Work order: Report how many lines in the data below hold the string "belt". Nothing else should appear in the answer.

Supplied material:
= Beginning of Section =

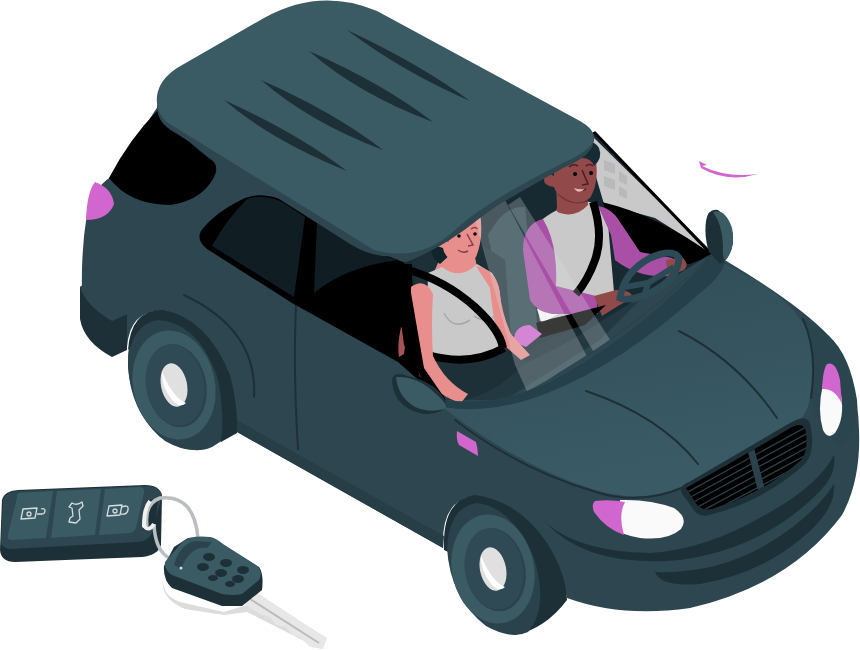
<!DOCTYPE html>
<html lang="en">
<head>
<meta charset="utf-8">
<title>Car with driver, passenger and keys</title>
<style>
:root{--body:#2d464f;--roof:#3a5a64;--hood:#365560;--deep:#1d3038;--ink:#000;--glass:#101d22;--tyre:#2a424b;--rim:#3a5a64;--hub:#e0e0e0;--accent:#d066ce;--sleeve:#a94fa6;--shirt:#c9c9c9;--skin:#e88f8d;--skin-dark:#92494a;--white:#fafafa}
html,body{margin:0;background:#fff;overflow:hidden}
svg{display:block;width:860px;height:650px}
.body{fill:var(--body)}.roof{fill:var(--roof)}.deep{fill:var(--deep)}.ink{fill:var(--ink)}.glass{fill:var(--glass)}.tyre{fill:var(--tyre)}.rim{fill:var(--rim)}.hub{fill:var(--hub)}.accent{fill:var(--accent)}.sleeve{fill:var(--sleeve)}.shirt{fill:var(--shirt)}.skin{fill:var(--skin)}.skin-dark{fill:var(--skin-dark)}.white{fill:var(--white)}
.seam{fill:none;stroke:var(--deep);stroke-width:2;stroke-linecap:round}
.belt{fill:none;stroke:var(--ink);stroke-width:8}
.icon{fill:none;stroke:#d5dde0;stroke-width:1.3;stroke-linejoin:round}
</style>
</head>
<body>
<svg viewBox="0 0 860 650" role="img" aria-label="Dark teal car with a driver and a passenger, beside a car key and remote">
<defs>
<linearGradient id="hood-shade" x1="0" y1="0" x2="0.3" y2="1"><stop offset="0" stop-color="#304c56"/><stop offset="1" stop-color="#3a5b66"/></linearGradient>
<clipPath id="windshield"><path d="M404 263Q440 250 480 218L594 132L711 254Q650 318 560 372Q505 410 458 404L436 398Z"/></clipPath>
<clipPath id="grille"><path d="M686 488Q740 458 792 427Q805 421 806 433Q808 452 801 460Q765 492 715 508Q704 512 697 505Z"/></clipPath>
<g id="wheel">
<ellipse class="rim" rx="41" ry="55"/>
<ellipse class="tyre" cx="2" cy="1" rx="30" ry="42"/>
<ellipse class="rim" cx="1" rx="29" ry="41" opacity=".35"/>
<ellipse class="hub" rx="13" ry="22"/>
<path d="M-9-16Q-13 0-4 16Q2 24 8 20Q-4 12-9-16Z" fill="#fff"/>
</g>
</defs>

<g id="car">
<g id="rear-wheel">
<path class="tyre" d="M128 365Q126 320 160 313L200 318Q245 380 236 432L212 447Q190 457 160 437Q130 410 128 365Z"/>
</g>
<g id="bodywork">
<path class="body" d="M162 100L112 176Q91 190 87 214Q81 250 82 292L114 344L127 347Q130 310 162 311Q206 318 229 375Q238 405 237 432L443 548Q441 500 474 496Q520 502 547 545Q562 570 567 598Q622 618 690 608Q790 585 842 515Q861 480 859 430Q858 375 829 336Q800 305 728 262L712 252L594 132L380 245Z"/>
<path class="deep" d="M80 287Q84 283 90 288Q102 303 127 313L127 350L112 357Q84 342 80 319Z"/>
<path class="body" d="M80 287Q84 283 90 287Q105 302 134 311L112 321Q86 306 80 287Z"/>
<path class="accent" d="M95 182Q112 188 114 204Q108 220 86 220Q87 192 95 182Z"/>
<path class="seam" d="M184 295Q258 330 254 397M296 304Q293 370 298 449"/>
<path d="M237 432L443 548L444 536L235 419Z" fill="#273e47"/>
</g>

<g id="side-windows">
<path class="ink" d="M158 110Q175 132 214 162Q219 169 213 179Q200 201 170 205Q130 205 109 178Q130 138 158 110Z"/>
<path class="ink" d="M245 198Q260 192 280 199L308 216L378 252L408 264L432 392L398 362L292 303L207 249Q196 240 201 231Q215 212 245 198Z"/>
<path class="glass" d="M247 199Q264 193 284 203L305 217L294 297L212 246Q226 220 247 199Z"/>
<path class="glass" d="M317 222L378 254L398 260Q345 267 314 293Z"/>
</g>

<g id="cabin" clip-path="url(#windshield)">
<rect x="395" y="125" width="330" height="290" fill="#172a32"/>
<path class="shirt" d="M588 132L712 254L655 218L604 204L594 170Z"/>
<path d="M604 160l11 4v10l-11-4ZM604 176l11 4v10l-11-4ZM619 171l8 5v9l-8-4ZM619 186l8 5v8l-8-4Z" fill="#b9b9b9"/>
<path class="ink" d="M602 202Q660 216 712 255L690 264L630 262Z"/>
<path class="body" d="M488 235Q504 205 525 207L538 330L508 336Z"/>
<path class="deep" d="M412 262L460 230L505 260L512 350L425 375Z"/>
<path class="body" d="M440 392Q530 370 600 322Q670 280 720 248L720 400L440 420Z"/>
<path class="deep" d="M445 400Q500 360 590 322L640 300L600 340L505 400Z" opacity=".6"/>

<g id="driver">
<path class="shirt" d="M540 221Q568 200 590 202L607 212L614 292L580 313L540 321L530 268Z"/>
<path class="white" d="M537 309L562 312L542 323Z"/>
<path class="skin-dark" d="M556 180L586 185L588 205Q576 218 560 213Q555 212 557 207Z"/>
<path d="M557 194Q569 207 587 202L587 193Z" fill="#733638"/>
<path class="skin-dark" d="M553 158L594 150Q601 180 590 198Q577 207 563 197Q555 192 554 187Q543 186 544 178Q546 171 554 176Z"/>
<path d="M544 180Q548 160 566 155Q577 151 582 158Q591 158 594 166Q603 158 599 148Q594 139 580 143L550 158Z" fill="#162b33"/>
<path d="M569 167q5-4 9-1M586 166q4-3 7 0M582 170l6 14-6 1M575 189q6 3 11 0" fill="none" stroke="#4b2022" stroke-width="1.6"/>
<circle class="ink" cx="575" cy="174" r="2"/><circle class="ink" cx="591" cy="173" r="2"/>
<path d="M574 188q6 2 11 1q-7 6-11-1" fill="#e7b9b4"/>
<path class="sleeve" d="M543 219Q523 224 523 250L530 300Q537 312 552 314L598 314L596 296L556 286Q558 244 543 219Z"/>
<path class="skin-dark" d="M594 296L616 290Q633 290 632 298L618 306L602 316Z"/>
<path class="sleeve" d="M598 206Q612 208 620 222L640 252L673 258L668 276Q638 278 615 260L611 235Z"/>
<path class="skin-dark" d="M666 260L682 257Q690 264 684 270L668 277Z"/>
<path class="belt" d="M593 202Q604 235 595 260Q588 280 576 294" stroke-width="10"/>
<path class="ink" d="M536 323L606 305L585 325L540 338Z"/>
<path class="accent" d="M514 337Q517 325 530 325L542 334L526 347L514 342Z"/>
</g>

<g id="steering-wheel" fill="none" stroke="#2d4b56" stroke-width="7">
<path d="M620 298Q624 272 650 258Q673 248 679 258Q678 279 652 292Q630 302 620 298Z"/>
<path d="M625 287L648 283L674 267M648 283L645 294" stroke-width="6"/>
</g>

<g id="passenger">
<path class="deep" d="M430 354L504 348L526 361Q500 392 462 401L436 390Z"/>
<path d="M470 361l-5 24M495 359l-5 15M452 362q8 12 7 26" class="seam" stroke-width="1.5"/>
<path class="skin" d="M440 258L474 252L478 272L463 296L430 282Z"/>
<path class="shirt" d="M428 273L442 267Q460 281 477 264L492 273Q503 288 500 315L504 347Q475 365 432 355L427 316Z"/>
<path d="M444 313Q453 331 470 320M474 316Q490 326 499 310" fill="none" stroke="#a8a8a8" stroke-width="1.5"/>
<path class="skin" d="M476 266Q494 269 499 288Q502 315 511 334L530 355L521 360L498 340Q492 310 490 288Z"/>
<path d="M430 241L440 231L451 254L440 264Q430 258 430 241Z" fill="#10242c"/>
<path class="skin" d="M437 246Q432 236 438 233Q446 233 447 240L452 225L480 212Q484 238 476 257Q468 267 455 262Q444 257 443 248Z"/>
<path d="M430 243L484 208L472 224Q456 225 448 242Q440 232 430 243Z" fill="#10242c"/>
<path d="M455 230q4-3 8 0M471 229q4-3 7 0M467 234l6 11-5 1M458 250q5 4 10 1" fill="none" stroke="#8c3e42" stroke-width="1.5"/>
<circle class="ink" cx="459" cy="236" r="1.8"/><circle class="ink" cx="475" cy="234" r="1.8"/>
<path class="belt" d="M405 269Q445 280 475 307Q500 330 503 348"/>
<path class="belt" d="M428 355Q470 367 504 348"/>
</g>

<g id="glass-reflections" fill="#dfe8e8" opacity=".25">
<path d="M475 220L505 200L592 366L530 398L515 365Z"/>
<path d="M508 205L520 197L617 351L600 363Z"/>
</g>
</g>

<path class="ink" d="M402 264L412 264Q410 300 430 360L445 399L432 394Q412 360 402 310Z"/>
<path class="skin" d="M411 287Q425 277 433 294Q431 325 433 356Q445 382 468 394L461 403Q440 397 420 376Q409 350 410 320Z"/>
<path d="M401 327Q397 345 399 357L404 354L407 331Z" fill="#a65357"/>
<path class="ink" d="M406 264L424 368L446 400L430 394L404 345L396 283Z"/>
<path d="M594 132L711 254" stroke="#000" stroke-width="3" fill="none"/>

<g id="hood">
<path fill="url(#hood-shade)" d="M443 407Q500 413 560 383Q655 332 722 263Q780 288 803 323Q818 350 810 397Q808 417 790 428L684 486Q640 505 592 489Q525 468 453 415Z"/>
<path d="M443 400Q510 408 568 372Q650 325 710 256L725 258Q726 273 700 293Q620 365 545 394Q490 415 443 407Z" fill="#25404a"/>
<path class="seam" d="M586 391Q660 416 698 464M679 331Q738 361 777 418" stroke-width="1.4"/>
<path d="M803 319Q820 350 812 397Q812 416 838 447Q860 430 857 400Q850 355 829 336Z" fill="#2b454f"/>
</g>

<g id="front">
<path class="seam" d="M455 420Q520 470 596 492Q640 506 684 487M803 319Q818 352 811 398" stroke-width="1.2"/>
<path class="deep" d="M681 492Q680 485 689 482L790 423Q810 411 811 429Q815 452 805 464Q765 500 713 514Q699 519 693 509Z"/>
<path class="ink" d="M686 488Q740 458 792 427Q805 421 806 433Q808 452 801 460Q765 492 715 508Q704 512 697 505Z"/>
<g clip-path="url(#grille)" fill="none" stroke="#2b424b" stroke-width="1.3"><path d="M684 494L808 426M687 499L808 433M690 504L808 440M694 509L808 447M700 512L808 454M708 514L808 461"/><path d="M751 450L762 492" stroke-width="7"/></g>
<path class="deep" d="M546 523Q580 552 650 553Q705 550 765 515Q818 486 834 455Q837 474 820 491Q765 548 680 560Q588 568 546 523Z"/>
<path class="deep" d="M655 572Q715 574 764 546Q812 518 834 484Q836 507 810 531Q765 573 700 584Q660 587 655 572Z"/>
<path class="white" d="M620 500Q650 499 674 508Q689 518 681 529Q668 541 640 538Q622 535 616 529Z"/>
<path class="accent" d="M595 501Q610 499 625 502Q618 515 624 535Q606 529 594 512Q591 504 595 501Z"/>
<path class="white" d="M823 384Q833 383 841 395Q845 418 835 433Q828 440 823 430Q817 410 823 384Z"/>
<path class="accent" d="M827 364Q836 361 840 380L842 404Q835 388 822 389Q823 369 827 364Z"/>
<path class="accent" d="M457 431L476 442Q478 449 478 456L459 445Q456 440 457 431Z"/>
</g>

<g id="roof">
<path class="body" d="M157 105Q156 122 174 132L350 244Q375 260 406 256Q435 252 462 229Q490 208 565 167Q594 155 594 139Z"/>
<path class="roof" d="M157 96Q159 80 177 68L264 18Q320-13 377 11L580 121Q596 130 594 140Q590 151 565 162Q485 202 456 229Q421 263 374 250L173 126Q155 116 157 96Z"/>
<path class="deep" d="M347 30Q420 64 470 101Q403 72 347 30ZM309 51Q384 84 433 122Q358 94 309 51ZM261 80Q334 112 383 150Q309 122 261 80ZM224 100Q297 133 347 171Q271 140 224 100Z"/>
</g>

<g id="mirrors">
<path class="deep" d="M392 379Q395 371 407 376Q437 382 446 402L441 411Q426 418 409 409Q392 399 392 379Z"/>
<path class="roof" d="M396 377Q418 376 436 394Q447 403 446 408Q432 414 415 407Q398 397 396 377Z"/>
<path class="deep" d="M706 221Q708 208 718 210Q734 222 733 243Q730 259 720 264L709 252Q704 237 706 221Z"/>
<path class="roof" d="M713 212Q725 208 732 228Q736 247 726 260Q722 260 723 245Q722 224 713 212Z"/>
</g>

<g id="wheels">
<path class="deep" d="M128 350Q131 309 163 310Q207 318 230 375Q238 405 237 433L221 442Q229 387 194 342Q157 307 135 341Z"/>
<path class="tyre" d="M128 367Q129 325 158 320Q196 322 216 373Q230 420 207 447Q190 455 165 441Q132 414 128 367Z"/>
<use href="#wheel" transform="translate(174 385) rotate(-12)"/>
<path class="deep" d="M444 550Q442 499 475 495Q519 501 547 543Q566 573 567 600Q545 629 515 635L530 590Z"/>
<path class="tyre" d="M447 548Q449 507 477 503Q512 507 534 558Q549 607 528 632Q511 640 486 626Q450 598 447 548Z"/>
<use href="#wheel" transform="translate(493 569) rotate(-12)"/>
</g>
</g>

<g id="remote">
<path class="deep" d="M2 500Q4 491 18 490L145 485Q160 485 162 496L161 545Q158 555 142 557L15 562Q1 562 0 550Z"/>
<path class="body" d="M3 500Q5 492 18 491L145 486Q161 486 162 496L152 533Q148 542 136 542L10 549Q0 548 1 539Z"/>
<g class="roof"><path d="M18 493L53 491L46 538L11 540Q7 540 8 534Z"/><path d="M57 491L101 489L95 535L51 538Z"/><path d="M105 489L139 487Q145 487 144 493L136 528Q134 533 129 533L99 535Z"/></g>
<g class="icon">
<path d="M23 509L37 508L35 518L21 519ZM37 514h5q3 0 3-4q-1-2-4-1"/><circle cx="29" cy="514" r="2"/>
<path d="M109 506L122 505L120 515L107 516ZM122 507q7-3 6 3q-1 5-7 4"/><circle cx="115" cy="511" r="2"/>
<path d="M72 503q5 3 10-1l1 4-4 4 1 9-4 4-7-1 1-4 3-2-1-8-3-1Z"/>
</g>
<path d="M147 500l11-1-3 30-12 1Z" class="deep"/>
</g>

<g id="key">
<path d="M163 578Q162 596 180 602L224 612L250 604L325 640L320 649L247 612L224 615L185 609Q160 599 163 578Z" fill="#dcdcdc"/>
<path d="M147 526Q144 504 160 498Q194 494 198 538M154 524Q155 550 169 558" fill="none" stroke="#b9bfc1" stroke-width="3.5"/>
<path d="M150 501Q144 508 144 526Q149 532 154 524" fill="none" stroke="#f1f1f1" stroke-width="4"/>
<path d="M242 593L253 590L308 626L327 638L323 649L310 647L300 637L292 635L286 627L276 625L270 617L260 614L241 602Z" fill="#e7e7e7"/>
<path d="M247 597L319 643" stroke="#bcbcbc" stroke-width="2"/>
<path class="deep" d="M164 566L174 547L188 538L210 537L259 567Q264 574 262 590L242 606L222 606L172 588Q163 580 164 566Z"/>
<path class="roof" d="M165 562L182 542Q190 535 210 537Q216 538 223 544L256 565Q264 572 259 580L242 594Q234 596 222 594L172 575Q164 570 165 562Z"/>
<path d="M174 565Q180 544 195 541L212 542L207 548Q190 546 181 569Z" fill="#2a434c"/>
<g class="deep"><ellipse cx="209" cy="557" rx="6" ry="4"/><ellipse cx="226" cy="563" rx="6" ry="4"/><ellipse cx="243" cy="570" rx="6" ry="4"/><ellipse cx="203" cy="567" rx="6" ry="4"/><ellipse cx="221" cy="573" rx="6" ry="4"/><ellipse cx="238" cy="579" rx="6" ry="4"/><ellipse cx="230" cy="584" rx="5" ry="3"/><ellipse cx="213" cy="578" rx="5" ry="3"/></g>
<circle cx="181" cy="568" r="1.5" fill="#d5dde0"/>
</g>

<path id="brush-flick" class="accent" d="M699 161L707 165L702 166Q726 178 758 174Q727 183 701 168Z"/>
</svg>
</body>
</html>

= End of Section =

Task result: 4